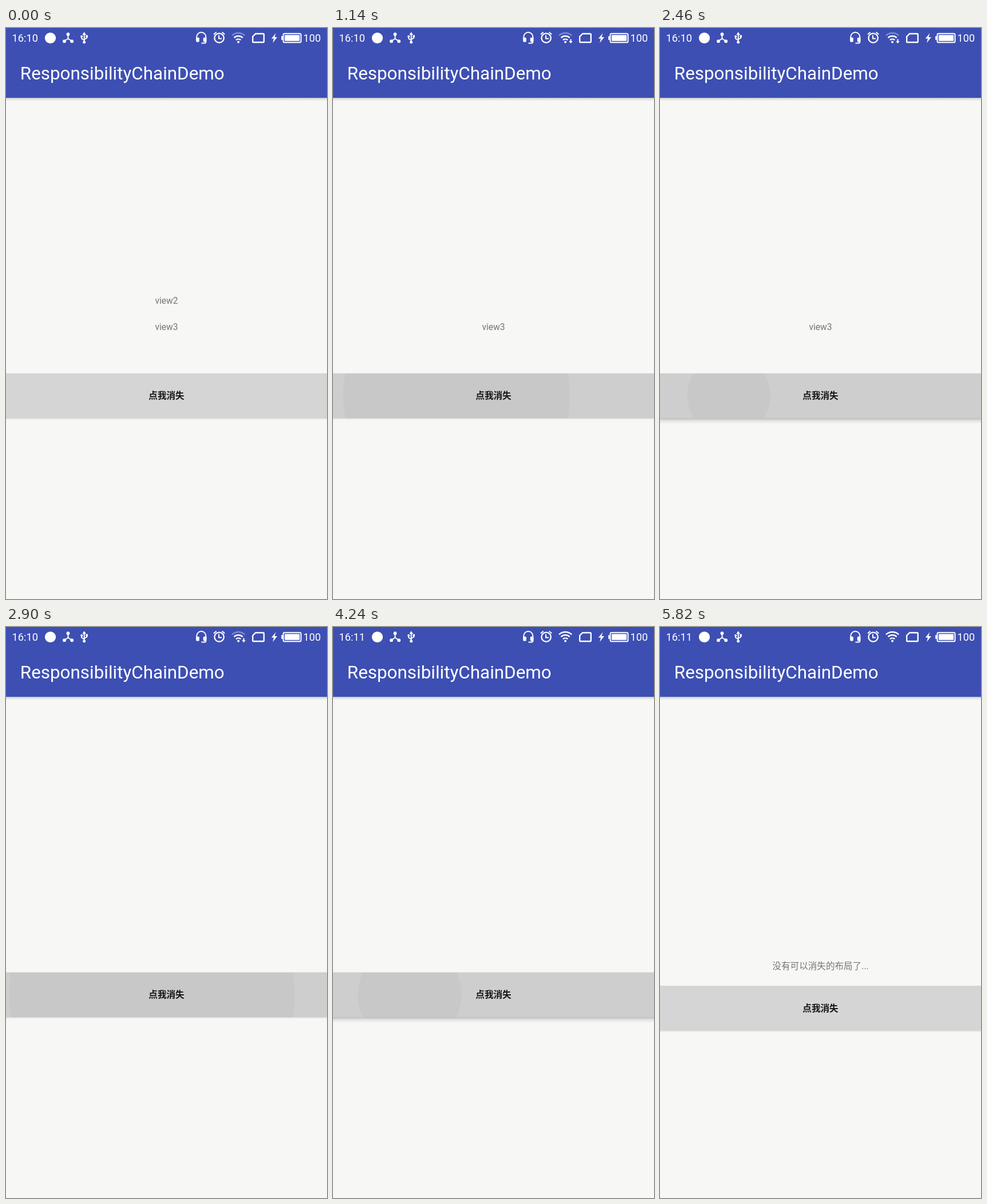
Write an HTML page that moves like this. It is 561 px wide and 998 px high and loops after 5.84 s.

```html
<!DOCTYPE html>
<html lang="zh">
<head>
<meta charset="utf-8">
<title>ResponsibilityChainDemo</title>
<style>
  html, body { margin: 0; width: 100%; height: 100%; overflow: hidden; background: #f7f7f5; }
  svg { display: block; width: 100vw; height: 100vh; }
  text { font-family: Roboto, "Noto Sans CJK SC", "Noto Sans CJK", sans-serif; font-size: 15.6px; }
  .label { fill: #767676; text-anchor: middle; }
  .line { fill: none; stroke: #fff; stroke-width: 2; }
</style>
</head>
<body>
<svg viewBox="0 0 561 998">
  <defs>
    <linearGradient id="shade" x2="0" y2="1">
      <stop offset="0" stop-color="#000" stop-opacity=".24"/>
      <stop offset=".4" stop-color="#000" stop-opacity=".09"/>
      <stop offset="1" stop-color="#000" stop-opacity="0"/>
    </linearGradient>
    <clipPath id="face"><rect width="561" height="78.5"/></clipPath>
  </defs>
  <rect width="561" height="998" fill="#f7f7f5"/>
  <rect y="121.5" width="561" height="6.5" fill="url(#shade)"/>
  <rect width="561" height="122" fill="#3d4fb3"/>
  <text x="24.8" y="90" fill="#fff" style="font-size:31.4px">ResponsibilityChainDemo</text>

  <g fill="#fff">
    <text id="clock" x="10.5" y="24" style="font-size:18.3px">16:10</text>
    <circle cx="77.5" cy="17.5" r="9.6"/>
    <!-- linked nodes -->
    <circle cx="108.5" cy="11" r="2.9"/>
    <circle cx="102" cy="23.2" r="2.9"/>
    <circle cx="115.2" cy="23.2" r="2.9"/>
    <path class="line" d="M108.5 11V18.5L102 23M108.5 18.5L115 23"/>
    <!-- cable -->
    <path class="line" d="M136.7 11V24M136.7 21.5L132.2 18.5V15M136.7 20L141.2 17.5V14"/>
    <path d="M136.7 7L140 12H133.4ZM139.4 12.5H143V16.2H139.4Z"/>
    <circle cx="132.2" cy="14.7" r="2"/>
    <circle cx="136.7" cy="24.8" r="2.5"/>
    <!-- headset with microphone -->
    <path class="line" d="M333.3 21V15.5A8 8 0 0 1 349.3 15.5V24Q349.3 26.6 346.8 26.6H341.5"/>
    <rect x="332.2" y="16.8" width="5.6" height="7.6" rx="1.4"/>
    <rect x="344.8" y="16.8" width="5.6" height="7.6" rx="1.4"/>
    <!-- alarm -->
    <circle class="line" cx="372.6" cy="17.5" r="8.2" style="stroke-width:2.3"/>
    <path class="line" d="M372 12.5V18.5H377M363 11.2L367.6 7.2M382.2 11.2L377.6 7.2"/>
    <!-- wifi -->
    <path id="outer" class="line" style="stroke-width:2.5" d="M395 13.2A16 16 0 0 1 417.2 13.2"/>
    <path class="line" style="stroke-width:2.4" d="M398.5 17.1A11 11 0 0 1 413.7 17.1M402 21A6 6 0 0 1 410.2 21"/>
    <circle cx="406.1" cy="24.4" r="2"/>
    <path id="arrow" stroke="#3d4fb3" paint-order="stroke" d="M414.4 19.5H416.6V23H418.8L415.5 27L412.2 23H414.4Z"/>
    <!-- card -->
    <path class="line" style="stroke-width:2.4" d="M436.2 10H449.2Q450.8 10 450.8 11.6V23.4Q450.8 25 449.2 25H432.8Q431.2 25 431.2 23.4V15Z"/>
    <!-- battery -->
    <path d="M471.5 9L463.8 18.6H468L466.2 26L474 16H469.4Z"/>
    <rect class="line" x="484.6" y="9.7" width="31" height="15.6" rx="2.4"/>
    <rect x="487" y="12.2" width="26.2" height="10.6" rx=".8"/>
    <rect x="481.2" y="14" width="2.6" height="7" rx="1"/>
    <text x="519.5" y="24" style="font-size:18.3px">100</text>
  </g>

  <text id="view2" class="label" x="280.5" y="482">view2</text>
  <text id="view3" class="label" x="280.5" y="528">view3</text>
  <text id="empty" class="label" x="280.5" y="597.7">没有可以消失的布局了...</text>

  <g id="button">
    <rect id="shadow" y="78.5" width="561" height="3" fill="url(#shade)"/>
    <rect width="561" height="78.5" fill="#d5d5d5"/>
    <g clip-path="url(#face)">
      <rect id="tint" width="561" height="79"/>
      <circle id="ripple" cy="39"/>
    </g>
    <text x="280.5" y="44.6" text-anchor="middle" fill="#151515" font-weight="700">点我消失</text>
  </g>
</svg>
<script>
const LOOP = 5840, PRESSES = [756, 2344, 4092], CLICK_DELAY = 150;
const TOUCH_X = 65, CENTER_X = 280.5, RADIUS = 283;
const $ = id => document.getElementById(id);
const clamp = v => Math.max(0, Math.min(1, v));
const set = (id, attrs) => {
  for (const k in attrs) $(id).setAttribute(k, attrs[k]);
};
const show = (id, on) => set(id, { visibility: on ? 'visible' : 'hidden' });
// rises from 0 to a, holds, then falls from b to c
const pulse = (t, a, b, c) => clamp(t / a) * (1 - clamp((t - b) / (c - b)));

function draw(t) {
  const clicks = PRESSES.filter(p => t >= p + CLICK_DELAY).length;
  const last = PRESSES.filter(p => t >= p).pop();
  const since = last === undefined ? -1 : t - last;

  show('view2', clicks < 1);
  show('view3', clicks < 2);
  show('empty', clicks > 2);
  set('button', { transform: `translate(0 ${clicks > 2 ? 627 : 603.5})` });

  const grow = 1 - (1 - clamp(since / 850)) ** 2;
  const fade = pulse(since, 120, 600, 1200);
  set('ripple', {
    cx: TOUCH_X + (CENTER_X - TOUCH_X) * grow,
    r: RADIUS * grow,
    opacity: 0.028 * fade
  });
  set('tint', { opacity: 0.036 * fade });
  const lift = pulse(since, 100, 200, 350);
  set('shadow', { height: 3 + 7 * lift, opacity: 0.6 + 0.4 * lift });

  $('clock').textContent = t < 3300 ? '16:10' : '16:11';
  show('arrow', t >= 600 && t < 4000);
  set('outer', { opacity: t < 4000 ? 0.35 : 1 });
}

const start = performance.now();
function tick() {
  draw((performance.now() - start) % LOOP);
  requestAnimationFrame(tick);
}
tick();
</script>
</body>
</html>
```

#####

Retype all entries exactly as they appear, dropping the images.

Write an HTML page that moves like this. It is 561 px wide and 998 px high and loops after 5.84 s.

```html
<!DOCTYPE html>
<html lang="zh">
<head>
<meta charset="utf-8">
<title>ResponsibilityChainDemo</title>
<style>
  html, body { margin: 0; width: 100%; height: 100%; overflow: hidden; background: #f7f7f5; }
  svg { display: block; width: 100vw; height: 100vh; }
  text { font-family: Roboto, "Noto Sans CJK SC", "Noto Sans CJK", sans-serif; font-size: 15.6px; }
  .label { fill: #767676; text-anchor: middle; }
  .line { fill: none; stroke: #fff; stroke-width: 2; }
</style>
</head>
<body>
<svg viewBox="0 0 561 998">
  <defs>
    <linearGradient id="shade" x2="0" y2="1">
      <stop offset="0" stop-color="#000" stop-opacity=".24"/>
      <stop offset=".4" stop-color="#000" stop-opacity=".09"/>
      <stop offset="1" stop-color="#000" stop-opacity="0"/>
    </linearGradient>
    <clipPath id="face"><rect width="561" height="78.5"/></clipPath>
  </defs>
  <rect width="561" height="998" fill="#f7f7f5"/>
  <rect y="121.5" width="561" height="6.5" fill="url(#shade)"/>
  <rect width="561" height="122" fill="#3d4fb3"/>
  <text x="24.8" y="90" fill="#fff" style="font-size:31.4px">ResponsibilityChainDemo</text>

  <g fill="#fff">
    <text id="clock" x="10.5" y="24" style="font-size:18.3px">16:10</text>
    <circle cx="77.5" cy="17.5" r="9.6"/>
    <!-- linked nodes -->
    <circle cx="108.5" cy="11" r="2.9"/>
    <circle cx="102" cy="23.2" r="2.9"/>
    <circle cx="115.2" cy="23.2" r="2.9"/>
    <path class="line" d="M108.5 11V18.5L102 23M108.5 18.5L115 23"/>
    <!-- cable -->
    <path class="line" d="M136.7 11V24M136.7 21.5L132.2 18.5V15M136.7 20L141.2 17.5V14"/>
    <path d="M136.7 7L140 12H133.4ZM139.4 12.5H143V16.2H139.4Z"/>
    <circle cx="132.2" cy="14.7" r="2"/>
    <circle cx="136.7" cy="24.8" r="2.5"/>
    <!-- headset with microphone -->
    <path class="line" d="M333.3 21V15.5A8 8 0 0 1 349.3 15.5V24Q349.3 26.6 346.8 26.6H341.5"/>
    <rect x="332.2" y="16.8" width="5.6" height="7.6" rx="1.4"/>
    <rect x="344.8" y="16.8" width="5.6" height="7.6" rx="1.4"/>
    <!-- alarm -->
    <circle class="line" cx="372.6" cy="17.5" r="8.2" style="stroke-width:2.3"/>
    <path class="line" d="M372 12.5V18.5H377M363 11.2L367.6 7.2M382.2 11.2L377.6 7.2"/>
    <!-- wifi -->
    <path id="outer" class="line" style="stroke-width:2.5" d="M395 13.2A16 16 0 0 1 417.2 13.2"/>
    <path class="line" style="stroke-width:2.4" d="M398.5 17.1A11 11 0 0 1 413.7 17.1M402 21A6 6 0 0 1 410.2 21"/>
    <circle cx="406.1" cy="24.4" r="2"/>
    <path id="arrow" stroke="#3d4fb3" paint-order="stroke" d="M414.4 19.5H416.6V23H418.8L415.5 27L412.2 23H414.4Z"/>
    <!-- card -->
    <path class="line" style="stroke-width:2.4" d="M436.2 10H449.2Q450.8 10 450.8 11.6V23.4Q450.8 25 449.2 25H432.8Q431.2 25 431.2 23.4V15Z"/>
    <!-- battery -->
    <path d="M471.5 9L463.8 18.6H468L466.2 26L474 16H469.4Z"/>
    <rect class="line" x="484.6" y="9.7" width="31" height="15.6" rx="2.4"/>
    <rect x="487" y="12.2" width="26.2" height="10.6" rx=".8"/>
    <rect x="481.2" y="14" width="2.6" height="7" rx="1"/>
    <text x="519.5" y="24" style="font-size:18.3px">100</text>
  </g>

  <text id="view2" class="label" x="280.5" y="482">view2</text>
  <text id="view3" class="label" x="280.5" y="528">view3</text>
  <text id="empty" class="label" x="280.5" y="597.7">没有可以消失的布局了...</text>

  <g id="button">
    <rect id="shadow" y="78.5" width="561" height="3" fill="url(#shade)"/>
    <rect width="561" height="78.5" fill="#d5d5d5"/>
    <g clip-path="url(#face)">
      <rect id="tint" width="561" height="79"/>
      <circle id="ripple" cy="39"/>
    </g>
    <text x="280.5" y="44.6" text-anchor="middle" fill="#151515" font-weight="700">点我消失</text>
  </g>
</svg>
<script>
const LOOP = 5840, PRESSES = [756, 2344, 4092], CLICK_DELAY = 150;
const TOUCH_X = 65, CENTER_X = 280.5, RADIUS = 283;
const $ = id => document.getElementById(id);
const clamp = v => Math.max(0, Math.min(1, v));
const set = (id, attrs) => {
  for (const k in attrs) $(id).setAttribute(k, attrs[k]);
};
const show = (id, on) => set(id, { visibility: on ? 'visible' : 'hidden' });
// rises from 0 to a, holds, then falls from b to c
const pulse = (t, a, b, c) => clamp(t / a) * (1 - clamp((t - b) / (c - b)));

function draw(t) {
  const clicks = PRESSES.filter(p => t >= p + CLICK_DELAY).length;
  const last = PRESSES.filter(p => t >= p).pop();
  const since = last === undefined ? -1 : t - last;

  show('view2', clicks < 1);
  show('view3', clicks < 2);
  show('empty', clicks > 2);
  set('button', { transform: `translate(0 ${clicks > 2 ? 627 : 603.5})` });

  const grow = 1 - (1 - clamp(since / 850)) ** 2;
  const fade = pulse(since, 120, 600, 1200);
  set('ripple', {
    cx: TOUCH_X + (CENTER_X - TOUCH_X) * grow,
    r: RADIUS * grow,
    opacity: 0.028 * fade
  });
  set('tint', { opacity: 0.036 * fade });
  const lift = pulse(since, 100, 200, 350);
  set('shadow', { height: 3 + 7 * lift, opacity: 0.6 + 0.4 * lift });

  $('clock').textContent = t < 3300 ? '16:10' : '16:11';
  show('arrow', t >= 600 && t < 4000);
  set('outer', { opacity: t < 4000 ? 0.35 : 1 });
}

const start = performance.now();
function tick() {
  draw((performance.now() - start) % LOOP);
  requestAnimationFrame(tick);
}
tick();
</script>
</body>
</html>
```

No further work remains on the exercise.